I was raised in the Roman Catholic Church, attending private Catholic school from third grade until I was a sophomore in high school. My “theology” classes did not facilitate the logical study of the nature of god, but rather, they provided a precise belief system for which I was to adopt. Alongside my classes in mathematics, language, science, and art, I was studying religious dogma as if it were factual information versus cultivated personal theory.
Before I learned simple arithmetic and memorized the multiplication table, I was sitting in confessional with a priest asking forgiveness for my earthly sins. Before I was old enough to stay home alone by myself, I was pronouncing my faith in Jesus Christ by participating in the church’s ordained activities. Before I fully understood my own menstrual cycle, I was fed the idea that a fetus is equivalent to a mature human being.
I soaked up these rigid worldviews and they became my own. I tried to develop a personal relationship with a god in a way I did not fully understand, and my feelings of guilt and shame were perpetuated by this confining system of right and wrong that I had adopted for myself. I desperately wanted to feel that my experience was valid and my time was not wasted, so as a teenage girl with an abundance of sexual desire, I funneled my energy into a strong pro-life perspective.
At the ripe age of 16, I remember feeling personally offended by the thought of abortion. I dug deep down into my position, passionately formulating arguments to refute anyone who thought it was acceptable to end the life of an unborn child. I even created a collage in my art class, attempting to convey the value of human life and the horror of disrupting that natural cycle. But after going away to college, I discovered that I had much to learn.
The shift happened slowly and in small increments. I remember experiencing my first scare of being pregnant, accompanied by physical paralysis and the seemingly impossible task of telling my parents. I remember graduating college, and thinking about all the directions that my life could go and how significantly different my life would be if I had a child. Two years into “the real world,” as I struggled to pay my bills, I remember experiencing a thought that was completely foreign to my upbringing. Unfair isn’t the right word to use, for it implies that the detriment would be of my own person. Rather, I genuinely felt that it would be unethical for me to bring a child into the life that I was living. I did not have the tools nor the means to care for another human being, but mostly, I did not have the desire.
If I didn’t have the tools and I didn’t have the means, but my heart was genuinely devoted to having a child, that would be another story.
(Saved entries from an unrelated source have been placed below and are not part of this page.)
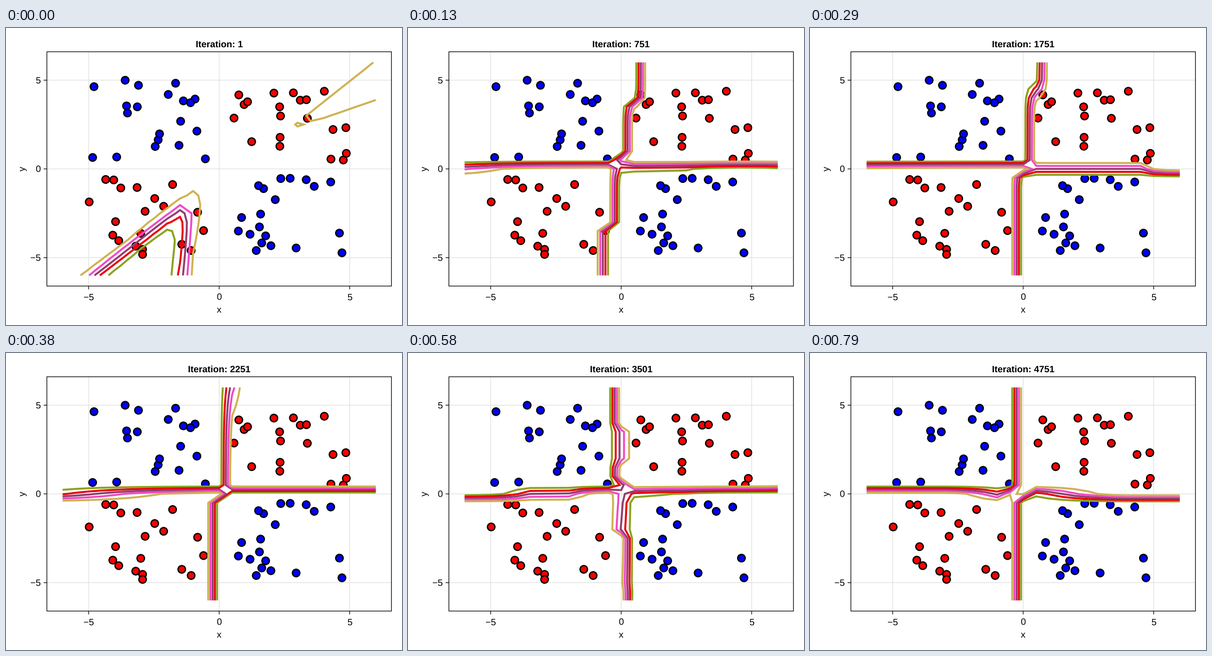
These frames come from a looping animation (864 by 648 pixels, 830 ms). A matplotlib script:

```python
import matplotlib.pyplot as plt
import numpy as np
from matplotlib.animation import FuncAnimation
from matplotlib.collections import PatchCollection
from matplotlib.patches import Circle, Rectangle

W, H = 864, 648
U = 1.44                                   # pixels per layout unit
LEFT, RIGHT, TOP, BOTTOM = 62 * U, 584 * U, 36 * U, 391 * U
CX, CY = (LEFT + RIGHT) / 2, (TOP + BOTTOM) / 2
LIMIT = 6.6                                # the axes show -6.6 to 6.6
SX, SY = (RIGHT - LEFT) / (2 * LIMIT), (BOTTOM - TOP) / (2 * LIMIT)
LOOP_MS, TICK_MS = 830, 10

COLORS = ["#8ca31d", "#ea000e", "#923f72", "#f04bc6", "#cfb252"]
LEVELS = np.arange(1, 6) / 6
GRID = np.linspace(-6, 6, 25)
SHARP = 10                                 # steepness of the trained boundary

plt.rcParams["font.family"] = "Liberation Sans"
plt.rcParams["text.hinting"] = "none"
plt.rcParams["path.snap"] = False

fig = plt.figure(figsize=(W / 72, H / 72), dpi=72, facecolor="white")
ax = fig.add_axes([0, 0, 1, 1])
ax.set_xlim(0, W)
ax.set_ylim(H, 0)
ax.axis("off")


def px(x):
    return CX + SX * x


def py(y):
    return CY - SY * y


def label(x, y, text, **kw):
    style = dict(fontsize=14 * U, ha="center", va="baseline", color="black")
    return ax.text(x, y, text, **{**style, **kw})


def segment(x, y, color="black", zorder=1):
    ax.plot(x, y, color=color, lw=U, zorder=zorder, solid_capstyle="butt")


def draw_axes():
    tick = 5 * U
    for v in (-5, 0, 5):
        x, y = px(v), py(v)
        segment([x, x], [TOP, BOTTOM], "#e0e0e0", 0)
        segment([LEFT, RIGHT], [y, y], "#e0e0e0", 0)
        segment([x, x], [BOTTOM, BOTTOM + tick])
        segment([LEFT - tick, LEFT], [y, y])
        text = str(v).replace("-", "\u2212")
        label(x, 594, text)
        label(75.5, y + 7, text, ha="right")
    ax.add_patch(Rectangle((LEFT, TOP), RIGHT - LEFT, BOTTOM - TOP,
                           fill=False, ec="black", lw=U, zorder=5))
    label(CX, 621, "x")
    label(36.5, CY, "y", rotation=90, va="center")


def dots(color, points):
    circles = [Circle(p, 0.47 * 12 * U) for p in points]
    ax.add_collection(PatchCollection(circles, facecolor=color, zorder=2,
                                      edgecolor="black", linewidth=2 * U))


draw_axes()
title = label(CX, 41.7, "", fontweight="bold")

# The observed samples, one call per quadrant, in pixels.
dots("#0000ff", [
    (192, 128), (260, 114), (289, 125), (370, 120.5), (354, 145),
    (412.5, 155), (387, 159), (402.5, 163), (263, 170), (265, 185.5),
    (286.5, 172), (381, 203.5), (416.5, 225), (332, 244), (335, 231),
    (325.5, 258.5), (377.5, 256), (189, 282.5), (241.5, 281.5), (435, 285.5)])
dots("#0000ff", [
    (599.5, 328.5), (620, 328), (655, 331), (672.5, 345.5), (708.5, 336),
    (562, 350.5), (551, 344), (587.5, 374.5), (514, 413.5), (555.5, 406),
    (507, 443), (553, 434), (532.5, 450), (566.5, 453.5), (558, 469),
    (546, 485.5), (578, 475), (633, 480), (727.5, 447.5), (733, 490.5)])
dots("#ff0000", [
    (508, 146), (519.5, 167), (527, 161), (584.5, 142), (627, 141.5),
    (642, 157.5), (655.5, 156.5), (694.5, 138), (597, 172), (599, 192),
    (657.5, 197), (497.5, 196.5), (536, 248), (598, 238.5), (597.5, 258),
    (713.5, 221.5), (741.5, 217.5), (709, 286), (736, 288), (742.5, 273.5)])
dots("#ff0000", [
    (217.5, 330.5), (235, 331.5), (250.5, 349), (286, 348), (363.5, 341.5),
    (181.5, 379.5), (324.5, 372), (344, 389), (303.5, 400), (418, 402),
    (239, 422.5), (233, 452), (246, 464), (294, 448), (431, 442),
    (283, 476), (298, 483), (298, 494), (383.5, 472), (404, 485.5)])


def untrained():
    """Random network: a deep wedge at lower left, a shallow one at right."""
    x, y = np.meshgrid(GRID, GRID)
    left = ((y + 6) / 1.146 - (x + 4.78)) / 0.29
    right = (x + 1.41 - 0.07 * (y + 6)) / 0.2
    deep = np.logaddexp(left, right)
    above = y - 2.985 - 1.17 * (x - 3.335)
    below = 2.6 + 0.51 * (x - 3.47) - y
    shallow = np.log(5) + 0.5 * np.maximum(above, below)
    return 1 / (1 + np.exp(-np.minimum(deep, shallow)))


# Trained boundaries, x = up(y) and y = across(x), by their bends.
key_steps, key_bounds = [], []


def key(step, up, across):
    key_steps.append(step)
    key_bounds.append([np.interp(GRID, *zip(*bends)) for bends in (up, across)])


key(2, up=[(-3.5, -.75), (-3, -.25), (.5, -.2), (1, .18), (2.6, .18), (4.2, .72)],
    across=[(-5.9, -.08), (-1, .2), (2.7, .23), (5.5, .54)])
key(5, up=[(-1, -.25), (0, .25), (3.2, .25), (5, .75)],
    across=[(0, .25), (.5, -.25), (4.5, -.25), (6, -.75)])
key(9, up=[(-.5, -.25), (0, .25), (6, .48)],
    across=[(-6, -.04), (-1, .12), (0, .25)])
key(12, up=[(-6, -.65), (-4, -.48), (-2.5, -.27), (.5, -.2), (1.5, -.02), (2, .22)],
    across=[(-6, -.2), (-3.5, .2), (2.5, .25), (4, .46), (6, .68)])
key(16, up=[(-5.5, 1.25), (-5, .8), (-2.5, .75), (-2, .25), (.5, .25),
            (1, -.25), (3.5, -.25), (4, -.75)],
    across=[(-2, -.2), (0, .2), (.5, -.13), (6, .035)])
key(19, up=[(0, -.25)],
    across=[(-3, .15), (-1, -.01), (-.5, .075), (0, -.09), (.5, .06),
            (3, -.09), (4, -.25)])


def trained(step):
    """Class probability, with the boundaries moving from key to key."""
    step = max(step, key_steps[0])
    i = min(np.searchsorted(key_steps, step, side="right") - 1,
            len(key_steps) - 2)
    t = (step - key_steps[i]) / (key_steps[i + 1] - key_steps[i])
    up, across = ((1 - t) * a + t * b
                  for a, b in zip(key_bounds[i], key_bounds[i + 1]))
    side = np.tanh(SHARP * (GRID[None, :] - up[:, None]))
    height = np.tanh(SHARP * (GRID[:, None] - across[None, :]))
    return 0.5 + 0.5 * side * height


contours = []


def update(n):
    step = (12 * (2 * n + 1) - 1) // 100     # 24 steps a second on a 10 ms clock
    title.set_text(f"Iteration: {250 * step + 1}")
    while contours:
        contours.pop().remove()
    cs = ax.contour(px(GRID), py(GRID), trained(step) if step else untrained(),
                    levels=LEVELS, colors=COLORS, linewidths=3 * U, zorder=3)
    cs.set_joinstyle("miter")
    contours.append(cs)
    return []


anim = FuncAnimation(fig, update, frames=LOOP_MS // TICK_MS, interval=TICK_MS,
                     repeat=True, repeat_delay=0, blit=False)
plt.show()
```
But that wasn’t the case, and for the first time in my entire life, I actually understood the pro-choice perspective. Finally, I identified fully with the women who fought to exercise their right to choose. Because who wants to be raised by a mother who doesn’t even want them? I don’t know about you, but I would not want to be born into a world where personal choice is subordinate to institutional belief.
I’ve had to discover this perspective, and newfound worldview in my own time though. I vividly remember the final turning point of this realization, because I was now standing at a complete 180-degree stance from where I had been before. Yet, the same sense of certainty remained as when I was creating that collage for my high school art class. I felt the same passion and personal connection as when I identified as pro-life, but now it was reversed, almost as if I was offended by the idea of someone forcing me to give birth to a child that I didn’t want. The thought of losing my personal choice felt more immoral than the preservation of an undesired human life.
I’ll admit that it has been a difficult journey to release my feelings of self-righteousness and my need to validate my own beliefs through persuading others that my views are “correct.” But slowly, I’ve come to learn that this is what works for me, and it is not my place to influence anyone else’s personal choice, because it is theirs, and only theirs, to make. My responsibility is to communicate my beliefs as clearly and compassionately as possible to the people who inquire.
Now that I can wholeheartedly empathize with people on both sides of the fence, I see so much value in women participating in a dialogue with other women who share different beliefs. This is the only way for us to understand our own prejudices, evaluate our reasoning, and exercise the boundaries of our limited perspectives. Because if there is one thing that I’ve learned from this constantly changing world, we should never say never.
Maria Borghoff, BFA, 500-RYT, is a community artist, creative wellness coach, and curator at GROOVE. She teaches individuals and communities the practice of harmonious living, and her dream is to live in a world full of people who use their creativity to enhance their daily lives.
Photo Credit: stevanovicigor, Getty Images/iStockphoto